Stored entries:
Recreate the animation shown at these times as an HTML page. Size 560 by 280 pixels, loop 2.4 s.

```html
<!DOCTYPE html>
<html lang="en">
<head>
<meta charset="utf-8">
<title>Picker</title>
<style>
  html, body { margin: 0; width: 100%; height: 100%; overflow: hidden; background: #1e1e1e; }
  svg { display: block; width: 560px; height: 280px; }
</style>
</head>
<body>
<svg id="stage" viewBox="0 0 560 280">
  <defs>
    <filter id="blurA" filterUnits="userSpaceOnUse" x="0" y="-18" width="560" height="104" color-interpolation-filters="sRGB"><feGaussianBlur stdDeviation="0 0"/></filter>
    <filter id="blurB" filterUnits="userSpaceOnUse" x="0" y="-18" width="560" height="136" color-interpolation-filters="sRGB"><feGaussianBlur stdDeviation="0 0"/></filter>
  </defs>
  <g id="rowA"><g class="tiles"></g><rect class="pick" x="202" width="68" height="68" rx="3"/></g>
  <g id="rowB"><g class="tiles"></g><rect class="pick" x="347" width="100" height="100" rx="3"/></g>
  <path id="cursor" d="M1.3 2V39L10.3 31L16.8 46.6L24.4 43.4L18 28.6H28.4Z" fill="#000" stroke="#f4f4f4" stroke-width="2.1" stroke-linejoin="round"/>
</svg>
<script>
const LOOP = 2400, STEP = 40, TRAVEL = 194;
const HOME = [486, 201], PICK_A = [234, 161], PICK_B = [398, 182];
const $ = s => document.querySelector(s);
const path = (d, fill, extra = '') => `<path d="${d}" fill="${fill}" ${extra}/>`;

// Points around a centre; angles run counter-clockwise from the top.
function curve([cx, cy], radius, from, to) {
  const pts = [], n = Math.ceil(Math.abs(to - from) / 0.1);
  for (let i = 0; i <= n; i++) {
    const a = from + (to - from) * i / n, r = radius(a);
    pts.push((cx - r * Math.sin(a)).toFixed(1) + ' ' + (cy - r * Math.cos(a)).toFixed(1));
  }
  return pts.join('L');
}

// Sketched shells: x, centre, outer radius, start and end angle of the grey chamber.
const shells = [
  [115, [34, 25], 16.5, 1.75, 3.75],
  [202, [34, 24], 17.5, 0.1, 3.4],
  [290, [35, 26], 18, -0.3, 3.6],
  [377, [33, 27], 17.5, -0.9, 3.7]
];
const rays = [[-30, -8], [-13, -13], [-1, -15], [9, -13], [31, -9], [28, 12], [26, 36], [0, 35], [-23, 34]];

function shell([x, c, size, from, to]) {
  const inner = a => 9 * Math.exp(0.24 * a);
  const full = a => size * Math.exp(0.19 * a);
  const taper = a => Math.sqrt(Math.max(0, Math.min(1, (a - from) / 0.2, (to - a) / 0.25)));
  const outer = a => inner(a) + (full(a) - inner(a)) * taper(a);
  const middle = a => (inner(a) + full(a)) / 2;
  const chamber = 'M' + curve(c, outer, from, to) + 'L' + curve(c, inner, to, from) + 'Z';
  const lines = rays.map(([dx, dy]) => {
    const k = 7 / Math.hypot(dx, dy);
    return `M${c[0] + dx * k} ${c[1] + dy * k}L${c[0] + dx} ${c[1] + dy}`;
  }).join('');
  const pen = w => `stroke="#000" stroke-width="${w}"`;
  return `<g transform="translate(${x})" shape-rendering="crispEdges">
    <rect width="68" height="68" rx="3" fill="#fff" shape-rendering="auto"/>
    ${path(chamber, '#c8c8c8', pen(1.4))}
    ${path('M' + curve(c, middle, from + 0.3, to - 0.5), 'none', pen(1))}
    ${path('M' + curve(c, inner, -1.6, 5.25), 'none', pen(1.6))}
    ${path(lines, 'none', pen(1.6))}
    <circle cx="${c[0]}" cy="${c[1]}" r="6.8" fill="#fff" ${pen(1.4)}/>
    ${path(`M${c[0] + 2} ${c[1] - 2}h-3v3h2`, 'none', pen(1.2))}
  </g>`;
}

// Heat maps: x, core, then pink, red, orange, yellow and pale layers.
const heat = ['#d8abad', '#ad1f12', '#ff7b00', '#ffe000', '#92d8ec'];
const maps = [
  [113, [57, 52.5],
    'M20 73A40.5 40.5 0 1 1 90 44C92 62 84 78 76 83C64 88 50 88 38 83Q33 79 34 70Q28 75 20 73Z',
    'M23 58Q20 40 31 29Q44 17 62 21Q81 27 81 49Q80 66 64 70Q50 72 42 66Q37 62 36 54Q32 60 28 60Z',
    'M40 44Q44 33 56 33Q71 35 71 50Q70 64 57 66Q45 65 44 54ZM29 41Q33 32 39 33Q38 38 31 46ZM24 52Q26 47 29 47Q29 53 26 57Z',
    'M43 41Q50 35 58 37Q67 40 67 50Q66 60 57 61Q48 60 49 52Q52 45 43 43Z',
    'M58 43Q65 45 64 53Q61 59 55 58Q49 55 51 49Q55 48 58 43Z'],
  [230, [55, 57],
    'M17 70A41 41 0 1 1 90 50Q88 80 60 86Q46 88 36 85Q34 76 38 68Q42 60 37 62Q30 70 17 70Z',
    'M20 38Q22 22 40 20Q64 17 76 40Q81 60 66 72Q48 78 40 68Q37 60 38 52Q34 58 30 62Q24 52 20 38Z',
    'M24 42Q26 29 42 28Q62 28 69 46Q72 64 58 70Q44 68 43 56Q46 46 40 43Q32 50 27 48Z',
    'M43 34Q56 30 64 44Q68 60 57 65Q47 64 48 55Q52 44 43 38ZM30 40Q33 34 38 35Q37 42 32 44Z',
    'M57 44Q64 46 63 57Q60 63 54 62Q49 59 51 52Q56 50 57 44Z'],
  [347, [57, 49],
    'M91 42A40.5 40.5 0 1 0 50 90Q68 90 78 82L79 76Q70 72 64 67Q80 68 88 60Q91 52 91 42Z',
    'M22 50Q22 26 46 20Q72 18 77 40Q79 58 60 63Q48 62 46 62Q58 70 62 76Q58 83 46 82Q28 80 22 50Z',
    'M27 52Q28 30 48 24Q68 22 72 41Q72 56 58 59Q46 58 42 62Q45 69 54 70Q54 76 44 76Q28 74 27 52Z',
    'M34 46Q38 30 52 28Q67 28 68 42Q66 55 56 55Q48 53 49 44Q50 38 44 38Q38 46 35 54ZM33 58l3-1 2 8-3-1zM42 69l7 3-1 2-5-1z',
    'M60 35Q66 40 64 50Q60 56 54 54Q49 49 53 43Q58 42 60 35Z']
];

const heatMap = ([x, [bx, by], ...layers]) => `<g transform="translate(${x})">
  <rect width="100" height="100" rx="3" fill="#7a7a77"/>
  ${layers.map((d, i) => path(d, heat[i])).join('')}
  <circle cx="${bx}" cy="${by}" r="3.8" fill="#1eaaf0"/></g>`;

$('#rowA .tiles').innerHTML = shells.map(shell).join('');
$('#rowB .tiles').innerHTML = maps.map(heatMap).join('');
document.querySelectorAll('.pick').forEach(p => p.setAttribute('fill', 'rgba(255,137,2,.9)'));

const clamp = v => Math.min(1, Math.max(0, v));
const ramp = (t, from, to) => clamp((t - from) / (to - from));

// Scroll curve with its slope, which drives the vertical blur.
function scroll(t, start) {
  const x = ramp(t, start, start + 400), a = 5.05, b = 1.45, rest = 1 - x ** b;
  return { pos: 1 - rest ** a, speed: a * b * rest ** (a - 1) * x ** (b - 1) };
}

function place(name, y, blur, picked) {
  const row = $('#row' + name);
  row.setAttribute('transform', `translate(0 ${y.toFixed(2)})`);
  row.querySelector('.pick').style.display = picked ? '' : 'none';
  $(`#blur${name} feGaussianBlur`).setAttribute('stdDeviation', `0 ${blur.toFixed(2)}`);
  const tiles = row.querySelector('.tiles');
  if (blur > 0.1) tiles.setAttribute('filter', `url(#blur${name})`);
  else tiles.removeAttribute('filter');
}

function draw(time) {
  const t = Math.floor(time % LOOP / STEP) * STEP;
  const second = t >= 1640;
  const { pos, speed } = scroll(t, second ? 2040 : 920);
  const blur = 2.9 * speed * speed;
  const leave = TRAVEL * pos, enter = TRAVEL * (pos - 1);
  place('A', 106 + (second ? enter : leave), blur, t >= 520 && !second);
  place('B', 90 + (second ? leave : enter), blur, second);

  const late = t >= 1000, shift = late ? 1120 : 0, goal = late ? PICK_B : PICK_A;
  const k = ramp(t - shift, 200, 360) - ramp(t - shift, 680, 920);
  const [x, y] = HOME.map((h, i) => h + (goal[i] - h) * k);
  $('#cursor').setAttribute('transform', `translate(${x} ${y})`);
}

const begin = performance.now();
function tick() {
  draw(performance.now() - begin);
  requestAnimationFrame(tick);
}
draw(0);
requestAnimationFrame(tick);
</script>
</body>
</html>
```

WORK TASK
The answer is every line in the data where the word "function" appears.

YOUR SOLUTION
function curve([cx, cy], radius, from, to) {
function shell([x, c, size, from, to]) {
function scroll(t, start) {
function place(name, y, blur, picked) {
function draw(time) {
function tick() {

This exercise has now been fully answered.